Since only the written part is wanted, repeat the records exactly and omit the pictures.

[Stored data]
^^^^^^^^^^^^^^^^

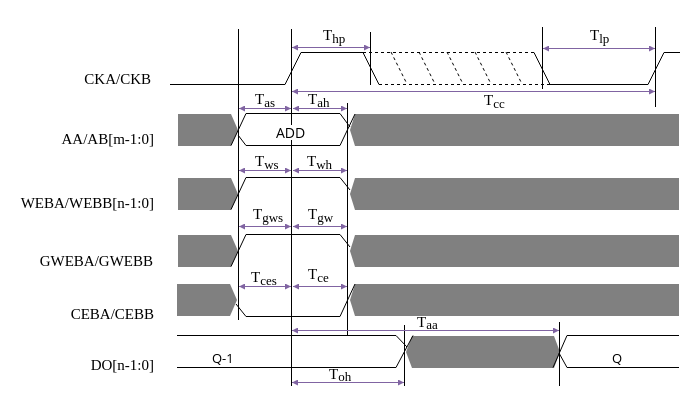
<!DOCTYPE html>
<html lang="en">
<head>
<meta charset="utf-8">
<title>Memory timing diagram</title>
<style>
:root {
  --paper: #fff;
  --ink: #000;
  --invalid: #808080;
  --measure: #8064a2;
}
* { box-sizing: border-box; }
body { margin: 0; background: var(--paper); }
.timing {
  position: relative;
  width: 694px;
  height: 413px;
  overflow: hidden;
  color: var(--ink);
  font: 15px/15px "Liberation Serif", serif;
}
.waves { position: absolute; inset: 0; display: block; }
.waves path, .waves line { fill: none; stroke: var(--ink); stroke-width: 1; }
.waves .invalid { fill: var(--invalid); }
.waves .measures line { stroke: var(--measure); marker-start: url(#arrow); marker-end: url(#arrow); }
.waves .edges line { shape-rendering: crispEdges; }
.waves .dashed { stroke-dasharray: 3 3; }
.waves #arrow path { fill: var(--measure); stroke: none; }
.signal, .time, .value { position: absolute; top: var(--y); white-space: nowrap; }
.signal { left: 0; width: var(--end, 154px); text-align: right; }
.time, .value { left: var(--x); }
.time sub { position: relative; top: 3px; font-size: 13px; line-height: 0; vertical-align: baseline; }
.time.tight sub { top: 2px; }
.value { font-family: "Open Sans", sans-serif; font-size: 13px; }
.value.address { font-size: 14px; background: var(--paper); }
</style>
</head>
<body>
<main class="timing">
  <svg class="waves" width="694" height="413" viewBox="0 0 694 413" aria-hidden="true">
    <defs>
      <marker id="arrow" viewBox="0 0 6 6" refX="6" refY="3" markerWidth="6" markerHeight="6" markerUnits="userSpaceOnUse" orient="auto-start-reverse">
        <path d="M0 0L6 3L0 6Z"/>
      </marker>
      <polygon id="bus-start" points="178,0 231,0 238,16 231,32 178,32"/>
      <polygon id="bus-end" points="355,0 679,0 679,32 355,32 350,16"/>
      <path id="dash-slope" d="M391 52L407 84"/>
    </defs>

    <g class="invalid">
      <use href="#bus-start" y="114"/><use href="#bus-end" y="114"/>
      <use href="#bus-start" y="178"/><use href="#bus-end" y="178"/>
      <use href="#bus-start" y="235"/><use href="#bus-end" y="235"/>
      <use href="#bus-start" x="-1" y="284"/><use href="#bus-end" y="284"/>
      <polygon points="412,336 554,336 560,352 554,368 412,368 406,352"/>
    </g>

    <g class="clock">
      <path d="M170 84.5H285L301 52.5H363L379 84.5"/>
      <path d="M534 52.5L550 84.5H648L664 52.5H680"/>
      <g class="dashed">
        <path d="M363 52.5H534"/>
        <path d="M379 84.5H550"/>
        <use href="#dash-slope"/>
        <use href="#dash-slope" x="28"/>
        <use href="#dash-slope" x="56"/>
        <use href="#dash-slope" x="84"/>
        <use href="#dash-slope" x="115"/>
      </g>
    </g>

    <g class="buses">
      <path d="M231 145.5L246 113.5H340L350 127"/>
      <path d="M238 135L246 145.5H340L355 114"/>
      <path d="M231 209.5L246 177.5H340L350 190"/>
      <path d="M231 266.5L246 234.5H340L350 247"/>
      <path d="M236 304L246 316.5H340L355 284"/>
      <path d="M177 335.5H396L407 347"/>
      <path d="M177 367.5H396L413 335.5"/>
      <path d="M679 335.5H567L553 367.5"/>
      <path d="M679 367.5H567L559 353"/>
    </g>

    <g class="edges">
      <line x1="238.5" y1="29" x2="238.5" y2="320"/>
      <line x1="291.5" y1="29" x2="291.5" y2="386"/>
      <line x1="370.5" y1="32" x2="370.5" y2="85"/>
      <line x1="347.5" y1="103" x2="347.5" y2="336"/>
      <line x1="542.5" y1="27" x2="542.5" y2="89"/>
      <line x1="655.5" y1="27" x2="655.5" y2="107"/>
      <line x1="404.5" y1="325" x2="404.5" y2="386"/>
      <line x1="559.5" y1="322" x2="559.5" y2="386"/>
    </g>

    <g class="measures">
      <line x1="292" y1="47.5" x2="370" y2="47.5"/>
      <line x1="543" y1="48.5" x2="655" y2="48.5"/>
      <line x1="292" y1="91.5" x2="655" y2="91.5"/>
      <line x1="239" y1="108.5" x2="291" y2="108.5"/>
      <line x1="293" y1="108.5" x2="347" y2="108.5"/>
      <line x1="239" y1="170.5" x2="291" y2="170.5"/>
      <line x1="293" y1="170.5" x2="347" y2="170.5"/>
      <line x1="239" y1="226.5" x2="291" y2="226.5"/>
      <line x1="293" y1="226.5" x2="347" y2="226.5"/>
      <line x1="239" y1="286.5" x2="291" y2="286.5"/>
      <line x1="293" y1="286.5" x2="347" y2="286.5"/>
      <line x1="292" y1="330.5" x2="559" y2="330.5"/>
      <line x1="292" y1="382.5" x2="404" y2="382.5"/>
    </g>
  </svg>

  <div class="signal" style="--y:72px; --end:151px">CKA/CKB</div>
  <div class="signal" style="--y:132px">AA/AB[m-1:0]</div>
  <div class="signal" style="--y:196px">WEBA/WEBB[n-1:0]</div>
  <div class="signal" style="--y:254px; --end:153px">GWEBA/GWEBB</div>
  <div class="signal" style="--y:307px">CEBA/CEBB</div>
  <div class="signal" style="--y:358px">DO[n-1:0]</div>

  <div class="time" style="--x:323px; --y:28px">T<sub>hp</sub></div>
  <div class="time" style="--x:590px; --y:28px">T<sub>lp</sub></div>
  <div class="time" style="--x:484px; --y:93px">T<sub>cc</sub></div>
  <div class="time" style="--x:255px; --y:92px">T<sub>as</sub></div>
  <div class="time" style="--x:308px; --y:92px">T<sub>ah</sub></div>
  <div class="time" style="--x:255px; --y:154px">T<sub>ws</sub></div>
  <div class="time" style="--x:307px; --y:154px">T<sub>wh</sub></div>
  <div class="time" style="--x:253px; --y:207px">T<sub>gws</sub></div>
  <div class="time" style="--x:308px; --y:207px">T<sub>gw</sub></div>
  <div class="time" style="--x:251px; --y:270px">T<sub>ces</sub></div>
  <div class="time" style="--x:308px; --y:267px">T<sub>ce</sub></div>
  <div class="time tight" style="--x:417px; --y:315px">T<sub>aa</sub></div>
  <div class="time tight" style="--x:329px; --y:367px">T<sub>oh</sub></div>

  <div class="value address" style="--x:276px; --y:125px">ADD</div>
  <div class="value" style="--x:212px; --y:351px">Q-1</div>
  <div class="value" style="--x:612px; --y:351px">Q</div>
</main>
</body>
</html>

^^^^^^^^^^^^^^^^

SOLUTION TO THE EXERCISE:
<!DOCTYPE html>
<html lang="en">
<head>
<meta charset="utf-8">
<title>Memory timing diagram</title>
<style>
:root {
  --paper: #fff;
  --ink: #000;
  --invalid: #808080;
  --measure: #8064a2;
}
* { box-sizing: border-box; }
body { margin: 0; background: var(--paper); }
.timing {
  position: relative;
  width: 694px;
  height: 413px;
  overflow: hidden;
  color: var(--ink);
  font: 15px/15px "Liberation Serif", serif;
}
.waves { position: absolute; inset: 0; display: block; }
.waves path, .waves line { fill: none; stroke: var(--ink); stroke-width: 1; }
.waves .invalid { fill: var(--invalid); }
.waves .measures line { stroke: var(--measure); marker-start: url(#arrow); marker-end: url(#arrow); }
.waves .edges line { shape-rendering: crispEdges; }
.waves .dashed { stroke-dasharray: 3 3; }
.waves #arrow path { fill: var(--measure); stroke: none; }
.signal, .time, .value { position: absolute; top: var(--y); white-space: nowrap; }
.signal { left: 0; width: var(--end, 154px); text-align: right; }
.time, .value { left: var(--x); }
.time sub { position: relative; top: 3px; font-size: 13px; line-height: 0; vertical-align: baseline; }
.time.tight sub { top: 2px; }
.value { font-family: "Open Sans", sans-serif; font-size: 13px; }
.value.address { font-size: 14px; background: var(--paper); }
</style>
</head>
<body>
<main class="timing">
  <svg class="waves" width="694" height="413" viewBox="0 0 694 413" aria-hidden="true">
    <defs>
      <marker id="arrow" viewBox="0 0 6 6" refX="6" refY="3" markerWidth="6" markerHeight="6" markerUnits="userSpaceOnUse" orient="auto-start-reverse">
        <path d="M0 0L6 3L0 6Z"/>
      </marker>
      <polygon id="bus-start" points="178,0 231,0 238,16 231,32 178,32"/>
      <polygon id="bus-end" points="355,0 679,0 679,32 355,32 350,16"/>
      <path id="dash-slope" d="M391 52L407 84"/>
    </defs>

    <g class="invalid">
      <use href="#bus-start" y="114"/><use href="#bus-end" y="114"/>
      <use href="#bus-start" y="178"/><use href="#bus-end" y="178"/>
      <use href="#bus-start" y="235"/><use href="#bus-end" y="235"/>
      <use href="#bus-start" x="-1" y="284"/><use href="#bus-end" y="284"/>
      <polygon points="412,336 554,336 560,352 554,368 412,368 406,352"/>
    </g>

    <g class="clock">
      <path d="M170 84.5H285L301 52.5H363L379 84.5"/>
      <path d="M534 52.5L550 84.5H648L664 52.5H680"/>
      <g class="dashed">
        <path d="M363 52.5H534"/>
        <path d="M379 84.5H550"/>
        <use href="#dash-slope"/>
        <use href="#dash-slope" x="28"/>
        <use href="#dash-slope" x="56"/>
        <use href="#dash-slope" x="84"/>
        <use href="#dash-slope" x="115"/>
      </g>
    </g>

    <g class="buses">
      <path d="M231 145.5L246 113.5H340L350 127"/>
      <path d="M238 135L246 145.5H340L355 114"/>
      <path d="M231 209.5L246 177.5H340L350 190"/>
      <path d="M231 266.5L246 234.5H340L350 247"/>
      <path d="M236 304L246 316.5H340L355 284"/>
      <path d="M177 335.5H396L407 347"/>
      <path d="M177 367.5H396L413 335.5"/>
      <path d="M679 335.5H567L553 367.5"/>
      <path d="M679 367.5H567L559 353"/>
    </g>

    <g class="edges">
      <line x1="238.5" y1="29" x2="238.5" y2="320"/>
      <line x1="291.5" y1="29" x2="291.5" y2="386"/>
      <line x1="370.5" y1="32" x2="370.5" y2="85"/>
      <line x1="347.5" y1="103" x2="347.5" y2="336"/>
      <line x1="542.5" y1="27" x2="542.5" y2="89"/>
      <line x1="655.5" y1="27" x2="655.5" y2="107"/>
      <line x1="404.5" y1="325" x2="404.5" y2="386"/>
      <line x1="559.5" y1="322" x2="559.5" y2="386"/>
    </g>

    <g class="measures">
      <line x1="292" y1="47.5" x2="370" y2="47.5"/>
      <line x1="543" y1="48.5" x2="655" y2="48.5"/>
      <line x1="292" y1="91.5" x2="655" y2="91.5"/>
      <line x1="239" y1="108.5" x2="291" y2="108.5"/>
      <line x1="293" y1="108.5" x2="347" y2="108.5"/>
      <line x1="239" y1="170.5" x2="291" y2="170.5"/>
      <line x1="293" y1="170.5" x2="347" y2="170.5"/>
      <line x1="239" y1="226.5" x2="291" y2="226.5"/>
      <line x1="293" y1="226.5" x2="347" y2="226.5"/>
      <line x1="239" y1="286.5" x2="291" y2="286.5"/>
      <line x1="293" y1="286.5" x2="347" y2="286.5"/>
      <line x1="292" y1="330.5" x2="559" y2="330.5"/>
      <line x1="292" y1="382.5" x2="404" y2="382.5"/>
    </g>
  </svg>

  <div class="signal" style="--y:72px; --end:151px">CKA/CKB</div>
  <div class="signal" style="--y:132px">AA/AB[m-1:0]</div>
  <div class="signal" style="--y:196px">WEBA/WEBB[n-1:0]</div>
  <div class="signal" style="--y:254px; --end:153px">GWEBA/GWEBB</div>
  <div class="signal" style="--y:307px">CEBA/CEBB</div>
  <div class="signal" style="--y:358px">DO[n-1:0]</div>

  <div class="time" style="--x:323px; --y:28px">T<sub>hp</sub></div>
  <div class="time" style="--x:590px; --y:28px">T<sub>lp</sub></div>
  <div class="time" style="--x:484px; --y:93px">T<sub>cc</sub></div>
  <div class="time" style="--x:255px; --y:92px">T<sub>as</sub></div>
  <div class="time" style="--x:308px; --y:92px">T<sub>ah</sub></div>
  <div class="time" style="--x:255px; --y:154px">T<sub>ws</sub></div>
  <div class="time" style="--x:307px; --y:154px">T<sub>wh</sub></div>
  <div class="time" style="--x:253px; --y:207px">T<sub>gws</sub></div>
  <div class="time" style="--x:308px; --y:207px">T<sub>gw</sub></div>
  <div class="time" style="--x:251px; --y:270px">T<sub>ces</sub></div>
  <div class="time" style="--x:308px; --y:267px">T<sub>ce</sub></div>
  <div class="time tight" style="--x:417px; --y:315px">T<sub>aa</sub></div>
  <div class="time tight" style="--x:329px; --y:367px">T<sub>oh</sub></div>

  <div class="value address" style="--x:276px; --y:125px">ADD</div>
  <div class="value" style="--x:212px; --y:351px">Q-1</div>
  <div class="value" style="--x:612px; --y:351px">Q</div>
</main>
</body>
</html>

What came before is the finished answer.